(Rendered images with source text)
□ □ □ □

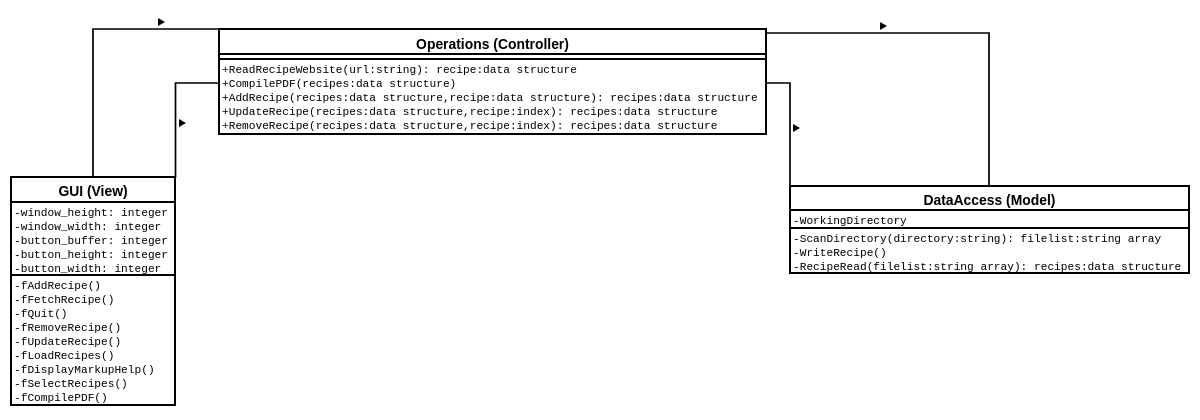
<!DOCTYPE html>
<html lang="en">
<head>
<meta charset="utf-8">
<title>Recipe manager class diagram</title>
<style>
:root { --ink: #000; --paper: #fff; --line: 2px; }
* { box-sizing: border-box; margin: 0; padding: 0; }
html, body { width: 1200px; height: 420px; overflow: hidden; background: var(--paper); }
.diagram { position: relative; width: 1200px; height: 420px; overflow: hidden; color: var(--ink); }
.connectors { position: absolute; left: 0; top: 0; display: block; }
.connectors polyline { fill: none; stroke: var(--ink); stroke-width: 1.7; }
.class-box { position: absolute; display: flex; flex-direction: column; border: var(--line) solid var(--ink); background: var(--paper); }
.class-box h2 { flex: none; font: bold 13.9px/27px "Liberation Sans", Arial, sans-serif; text-align: center; white-space: nowrap; border-bottom: var(--line) solid var(--ink); }
.members { flex: none; padding: 3px 0 0 2px; list-style: none; font: 11.17px/14px "Liberation Mono", "Courier New", monospace; white-space: nowrap; }
.attributes { border-bottom: var(--line) solid var(--ink); }
.controller { left: 218px; top: 28px; width: 549px; height: 107px; }
.controller h2 { height: 25px; line-height: 28px; }
.controller .attributes { height: 6px; }
.view { left: 10px; top: 176px; width: 166px; height: 230px; }
.view h2 { height: 25px; }
.view .attributes { height: 73px; }
.model { left: 789px; top: 185px; width: 401px; height: 89px; }
.model h2 { height: 24px; line-height: 26px; }
.model .attributes { height: 18px; }
</style>
</head>
<body>
<main class="diagram">
  <svg class="connectors" width="1200" height="420" viewBox="0 0 1200 420" aria-hidden="true">
    <defs><polygon id="direction" points="0,-4 7,0 0,4"/></defs>
    <polyline points="93,178 93,29 220,29"/>
    <polyline points="175.5,178 175.5,83 220,83"/>
    <polyline points="766,33 989,33 989,186"/>
    <polyline points="766,83 790,83 790,186"/>
    <use href="#direction" x="158" y="22"/>
    <use href="#direction" x="179" y="123"/>
    <use href="#direction" x="880" y="26"/>
    <use href="#direction" x="793" y="128"/>
  </svg>

  <section class="class-box controller">
    <h2>Operations (Controller)</h2>
    <div class="attributes"></div>
    <ul class="members">
      <li>+ReadRecipeWebsite(url:string): recipe:data structure</li>
      <li>+CompilePDF(recipes:data structure)</li>
      <li>+AddRecipe(recipes:data structure,recipe:data structure): recipes:data structure</li>
      <li>+UpdateRecipe(recipes:data structure,recipe:index): recipes:data structure</li>
      <li>+RemoveRecipe(recipes:data structure,recipe:index): recipes:data structure</li>
    </ul>
  </section>

  <section class="class-box view">
    <h2>GUI (View)</h2>
    <ul class="members attributes">
      <li>-window_height: integer</li>
      <li>-window_width: integer</li>
      <li>-button_buffer: integer</li>
      <li>-button_height: integer</li>
      <li>-button_width: integer</li>
    </ul>
    <ul class="members">
      <li>-fAddRecipe()</li>
      <li>-fFetchRecipe()</li>
      <li>-fQuit()</li>
      <li>-fRemoveRecipe()</li>
      <li>-fUpdateRecipe()</li>
      <li>-fLoadRecipes()</li>
      <li>-fDisplayMarkupHelp()</li>
      <li>-fSelectRecipes()</li>
      <li>-fCompilePDF()</li>
    </ul>
  </section>

  <section class="class-box model">
    <h2>DataAccess (Model)</h2>
    <ul class="members attributes">
      <li>-WorkingDirectory</li>
    </ul>
    <ul class="members">
      <li>-ScanDirectory(directory:string): filelist:string array</li>
      <li>-WriteRecipe()</li>
      <li>-RecipeRead(filelist:string array): recipes:data structure</li>
    </ul>
  </section>
</main>
</body>
</html>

□ □ □ □

* _WORK INSTRUCTION_: Where a line in the entries holds "Liberation", copy that line.

* _EXPECTED OUTPUT_:
.class-box h2 { flex: none; font: bold 13.9px/27px "Liberation Sans", Arial, sans-serif; text-align: center; white-space: nowrap; border-bottom: var(--line) solid var(--ink); }
.members { flex: none; padding: 3px 0 0 2px; list-style: none; font: 11.17px/14px "Liberation Mono", "Courier New", monospace; white-space: nowrap; }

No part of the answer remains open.